- [Task directions] Within the material below, filter for lines that hold the word "define".

- [Input data]
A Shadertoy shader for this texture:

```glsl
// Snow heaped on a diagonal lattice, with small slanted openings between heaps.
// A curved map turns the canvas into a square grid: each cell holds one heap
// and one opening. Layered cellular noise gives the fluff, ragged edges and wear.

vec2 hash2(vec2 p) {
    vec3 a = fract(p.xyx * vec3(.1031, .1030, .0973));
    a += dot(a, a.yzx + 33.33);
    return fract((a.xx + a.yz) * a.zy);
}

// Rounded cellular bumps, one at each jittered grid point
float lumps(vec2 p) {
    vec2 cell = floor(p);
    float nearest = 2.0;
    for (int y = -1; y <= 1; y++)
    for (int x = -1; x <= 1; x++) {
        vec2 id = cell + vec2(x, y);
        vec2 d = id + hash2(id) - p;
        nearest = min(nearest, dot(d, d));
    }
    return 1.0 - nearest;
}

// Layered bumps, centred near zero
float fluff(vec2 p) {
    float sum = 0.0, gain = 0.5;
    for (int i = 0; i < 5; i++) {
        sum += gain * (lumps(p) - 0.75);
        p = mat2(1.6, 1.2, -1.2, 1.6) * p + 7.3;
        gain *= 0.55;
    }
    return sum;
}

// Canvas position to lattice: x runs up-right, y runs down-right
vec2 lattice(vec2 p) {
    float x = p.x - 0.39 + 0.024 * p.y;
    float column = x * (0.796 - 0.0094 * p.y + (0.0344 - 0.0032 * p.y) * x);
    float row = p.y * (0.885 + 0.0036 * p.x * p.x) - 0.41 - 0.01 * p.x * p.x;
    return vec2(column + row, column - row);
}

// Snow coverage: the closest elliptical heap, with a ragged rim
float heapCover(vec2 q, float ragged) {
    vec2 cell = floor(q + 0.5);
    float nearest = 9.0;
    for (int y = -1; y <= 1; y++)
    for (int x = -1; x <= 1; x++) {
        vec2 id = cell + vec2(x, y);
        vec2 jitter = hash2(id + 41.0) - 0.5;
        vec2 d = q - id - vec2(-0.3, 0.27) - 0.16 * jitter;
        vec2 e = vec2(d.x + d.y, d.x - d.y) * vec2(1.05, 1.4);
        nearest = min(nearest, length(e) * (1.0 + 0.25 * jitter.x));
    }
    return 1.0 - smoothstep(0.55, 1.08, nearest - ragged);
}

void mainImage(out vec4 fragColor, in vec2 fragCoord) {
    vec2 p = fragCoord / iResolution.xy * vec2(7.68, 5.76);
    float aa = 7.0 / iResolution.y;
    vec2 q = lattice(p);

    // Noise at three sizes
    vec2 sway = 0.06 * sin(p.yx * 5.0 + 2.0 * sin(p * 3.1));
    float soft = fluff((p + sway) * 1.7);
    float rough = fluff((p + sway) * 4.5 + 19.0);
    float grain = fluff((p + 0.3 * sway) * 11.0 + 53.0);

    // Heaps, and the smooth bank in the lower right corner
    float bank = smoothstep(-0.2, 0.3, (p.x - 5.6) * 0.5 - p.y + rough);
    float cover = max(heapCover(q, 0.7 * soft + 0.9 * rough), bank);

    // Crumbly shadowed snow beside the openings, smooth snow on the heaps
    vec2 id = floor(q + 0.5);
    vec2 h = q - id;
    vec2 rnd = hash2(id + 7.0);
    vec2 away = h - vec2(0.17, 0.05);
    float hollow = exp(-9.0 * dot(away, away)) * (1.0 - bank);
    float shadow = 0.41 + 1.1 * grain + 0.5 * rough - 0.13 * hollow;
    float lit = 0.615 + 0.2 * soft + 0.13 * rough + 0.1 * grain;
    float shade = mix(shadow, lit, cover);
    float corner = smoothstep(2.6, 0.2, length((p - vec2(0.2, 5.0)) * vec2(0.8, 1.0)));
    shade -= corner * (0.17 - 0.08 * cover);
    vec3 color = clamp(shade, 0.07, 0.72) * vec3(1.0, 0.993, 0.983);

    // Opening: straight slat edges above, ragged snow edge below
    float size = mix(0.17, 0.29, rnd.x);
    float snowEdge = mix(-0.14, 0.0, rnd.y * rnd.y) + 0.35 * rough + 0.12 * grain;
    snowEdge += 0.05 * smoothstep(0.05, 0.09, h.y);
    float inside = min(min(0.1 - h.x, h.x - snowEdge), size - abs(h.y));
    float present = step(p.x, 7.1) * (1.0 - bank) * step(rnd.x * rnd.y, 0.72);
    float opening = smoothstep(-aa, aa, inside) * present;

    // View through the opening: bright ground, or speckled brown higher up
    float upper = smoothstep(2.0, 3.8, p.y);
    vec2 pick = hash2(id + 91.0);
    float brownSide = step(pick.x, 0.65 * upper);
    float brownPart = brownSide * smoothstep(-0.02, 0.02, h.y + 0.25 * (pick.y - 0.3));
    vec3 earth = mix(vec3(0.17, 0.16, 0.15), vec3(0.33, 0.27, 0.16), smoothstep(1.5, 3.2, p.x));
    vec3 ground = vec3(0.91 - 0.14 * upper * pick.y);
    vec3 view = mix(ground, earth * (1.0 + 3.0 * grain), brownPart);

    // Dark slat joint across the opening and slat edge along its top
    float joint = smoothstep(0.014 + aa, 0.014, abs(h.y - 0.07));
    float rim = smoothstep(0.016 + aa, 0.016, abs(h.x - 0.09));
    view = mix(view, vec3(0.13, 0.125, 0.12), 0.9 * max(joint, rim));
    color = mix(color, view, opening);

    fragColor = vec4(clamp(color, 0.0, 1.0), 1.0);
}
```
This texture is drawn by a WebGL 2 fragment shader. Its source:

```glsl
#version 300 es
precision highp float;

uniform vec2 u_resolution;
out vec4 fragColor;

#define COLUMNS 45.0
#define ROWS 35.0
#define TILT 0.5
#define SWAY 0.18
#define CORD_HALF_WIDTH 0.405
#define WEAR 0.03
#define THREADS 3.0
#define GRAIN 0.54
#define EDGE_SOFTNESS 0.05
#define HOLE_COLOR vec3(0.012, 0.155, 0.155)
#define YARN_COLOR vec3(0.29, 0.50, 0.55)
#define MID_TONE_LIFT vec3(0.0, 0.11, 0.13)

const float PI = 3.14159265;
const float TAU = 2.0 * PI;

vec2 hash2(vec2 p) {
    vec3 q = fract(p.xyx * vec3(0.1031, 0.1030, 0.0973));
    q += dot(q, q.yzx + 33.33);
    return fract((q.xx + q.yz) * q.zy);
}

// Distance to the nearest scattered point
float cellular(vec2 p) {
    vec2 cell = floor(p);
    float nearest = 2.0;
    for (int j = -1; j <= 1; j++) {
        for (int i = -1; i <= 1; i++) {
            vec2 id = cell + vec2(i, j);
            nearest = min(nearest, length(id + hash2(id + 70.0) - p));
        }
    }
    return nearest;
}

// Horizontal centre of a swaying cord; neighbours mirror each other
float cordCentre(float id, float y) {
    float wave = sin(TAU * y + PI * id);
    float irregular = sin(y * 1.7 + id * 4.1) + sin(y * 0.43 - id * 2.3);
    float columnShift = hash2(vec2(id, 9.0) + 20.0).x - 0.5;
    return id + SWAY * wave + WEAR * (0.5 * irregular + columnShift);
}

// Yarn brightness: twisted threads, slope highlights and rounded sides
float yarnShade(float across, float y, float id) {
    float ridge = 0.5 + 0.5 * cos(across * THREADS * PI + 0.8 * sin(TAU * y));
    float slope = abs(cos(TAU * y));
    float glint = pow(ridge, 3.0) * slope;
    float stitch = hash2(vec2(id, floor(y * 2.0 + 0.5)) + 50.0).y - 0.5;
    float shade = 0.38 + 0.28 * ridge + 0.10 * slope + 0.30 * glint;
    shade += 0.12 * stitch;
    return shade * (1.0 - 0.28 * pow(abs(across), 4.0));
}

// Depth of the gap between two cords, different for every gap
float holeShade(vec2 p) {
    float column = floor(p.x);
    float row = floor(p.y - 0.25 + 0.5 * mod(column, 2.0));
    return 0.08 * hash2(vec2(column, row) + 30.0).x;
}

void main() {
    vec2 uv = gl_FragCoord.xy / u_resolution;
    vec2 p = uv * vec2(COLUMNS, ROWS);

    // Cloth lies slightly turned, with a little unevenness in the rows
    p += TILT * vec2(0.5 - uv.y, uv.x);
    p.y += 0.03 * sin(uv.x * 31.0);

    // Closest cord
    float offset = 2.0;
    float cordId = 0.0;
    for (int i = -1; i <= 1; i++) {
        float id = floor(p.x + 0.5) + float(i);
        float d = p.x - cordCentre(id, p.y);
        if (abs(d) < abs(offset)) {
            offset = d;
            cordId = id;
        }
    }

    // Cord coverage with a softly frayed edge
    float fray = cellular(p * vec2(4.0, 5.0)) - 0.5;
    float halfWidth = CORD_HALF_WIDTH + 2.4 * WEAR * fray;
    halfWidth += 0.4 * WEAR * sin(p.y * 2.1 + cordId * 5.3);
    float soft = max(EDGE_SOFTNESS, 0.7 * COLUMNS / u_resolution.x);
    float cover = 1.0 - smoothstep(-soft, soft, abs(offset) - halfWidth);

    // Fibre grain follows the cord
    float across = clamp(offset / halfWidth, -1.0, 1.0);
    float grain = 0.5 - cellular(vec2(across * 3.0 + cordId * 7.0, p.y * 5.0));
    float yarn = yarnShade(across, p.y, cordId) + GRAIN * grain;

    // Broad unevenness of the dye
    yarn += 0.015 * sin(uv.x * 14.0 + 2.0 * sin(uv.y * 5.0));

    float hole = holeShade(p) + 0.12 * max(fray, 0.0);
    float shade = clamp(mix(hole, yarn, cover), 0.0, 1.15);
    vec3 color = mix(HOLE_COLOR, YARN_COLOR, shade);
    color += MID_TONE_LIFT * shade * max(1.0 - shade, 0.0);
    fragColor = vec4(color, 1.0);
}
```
---
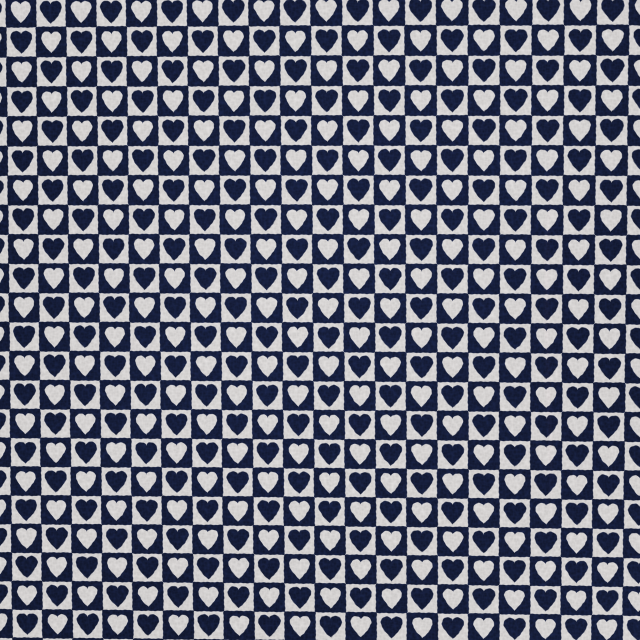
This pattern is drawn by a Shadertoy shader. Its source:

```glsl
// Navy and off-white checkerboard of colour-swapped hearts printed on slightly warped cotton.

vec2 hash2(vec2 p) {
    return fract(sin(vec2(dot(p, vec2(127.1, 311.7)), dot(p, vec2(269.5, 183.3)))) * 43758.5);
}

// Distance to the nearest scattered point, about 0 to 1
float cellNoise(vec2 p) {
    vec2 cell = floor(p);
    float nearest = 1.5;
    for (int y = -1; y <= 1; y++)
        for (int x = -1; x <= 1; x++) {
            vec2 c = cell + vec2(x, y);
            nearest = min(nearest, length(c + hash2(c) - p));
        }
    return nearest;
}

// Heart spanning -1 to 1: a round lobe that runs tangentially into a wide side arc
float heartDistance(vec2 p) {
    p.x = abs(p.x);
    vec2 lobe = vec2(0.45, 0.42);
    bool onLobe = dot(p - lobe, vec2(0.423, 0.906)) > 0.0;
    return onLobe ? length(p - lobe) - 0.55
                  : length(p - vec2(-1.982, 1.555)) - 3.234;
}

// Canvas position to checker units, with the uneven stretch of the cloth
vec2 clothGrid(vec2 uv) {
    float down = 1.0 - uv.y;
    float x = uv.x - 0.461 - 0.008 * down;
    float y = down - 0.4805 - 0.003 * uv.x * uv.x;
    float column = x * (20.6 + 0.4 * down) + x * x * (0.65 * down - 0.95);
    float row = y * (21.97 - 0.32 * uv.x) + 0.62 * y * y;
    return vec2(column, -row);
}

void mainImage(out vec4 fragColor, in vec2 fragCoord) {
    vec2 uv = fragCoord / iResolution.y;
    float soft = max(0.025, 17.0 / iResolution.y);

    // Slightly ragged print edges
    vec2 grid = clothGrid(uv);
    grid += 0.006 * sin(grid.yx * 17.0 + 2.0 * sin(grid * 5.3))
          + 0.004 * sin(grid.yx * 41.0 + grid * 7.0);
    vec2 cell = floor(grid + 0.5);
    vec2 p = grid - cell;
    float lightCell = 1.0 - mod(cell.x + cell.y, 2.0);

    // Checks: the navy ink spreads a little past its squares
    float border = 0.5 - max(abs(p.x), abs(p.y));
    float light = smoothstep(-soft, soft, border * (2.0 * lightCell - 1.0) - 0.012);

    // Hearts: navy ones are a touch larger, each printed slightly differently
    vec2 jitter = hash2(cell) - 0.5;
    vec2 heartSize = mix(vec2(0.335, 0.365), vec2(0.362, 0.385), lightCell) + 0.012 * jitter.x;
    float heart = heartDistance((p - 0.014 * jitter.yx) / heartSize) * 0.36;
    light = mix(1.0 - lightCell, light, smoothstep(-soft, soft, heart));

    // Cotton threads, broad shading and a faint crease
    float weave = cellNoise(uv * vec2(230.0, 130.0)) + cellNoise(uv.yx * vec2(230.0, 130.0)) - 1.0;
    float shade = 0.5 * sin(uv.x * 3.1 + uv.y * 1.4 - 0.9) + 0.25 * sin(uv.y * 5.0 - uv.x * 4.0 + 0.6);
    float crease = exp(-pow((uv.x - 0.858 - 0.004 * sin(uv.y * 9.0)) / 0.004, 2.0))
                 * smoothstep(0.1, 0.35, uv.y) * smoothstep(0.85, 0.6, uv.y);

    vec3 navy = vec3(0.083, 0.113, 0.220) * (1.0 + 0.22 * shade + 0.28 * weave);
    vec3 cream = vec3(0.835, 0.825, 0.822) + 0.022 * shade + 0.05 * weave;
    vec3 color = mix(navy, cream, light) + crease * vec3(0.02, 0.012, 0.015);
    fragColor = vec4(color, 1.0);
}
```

- [Answer to this problem]
#define COLUMNS 45.0
#define ROWS 35.0
#define TILT 0.5
#define SWAY 0.18
#define CORD_HALF_WIDTH 0.405
#define WEAR 0.03
#define THREADS 3.0
#define GRAIN 0.54
#define EDGE_SOFTNESS 0.05
#define HOLE_COLOR vec3(0.012, 0.155, 0.155)
#define YARN_COLOR vec3(0.29, 0.50, 0.55)
#define MID_TONE_LIFT vec3(0.0, 0.11, 0.13)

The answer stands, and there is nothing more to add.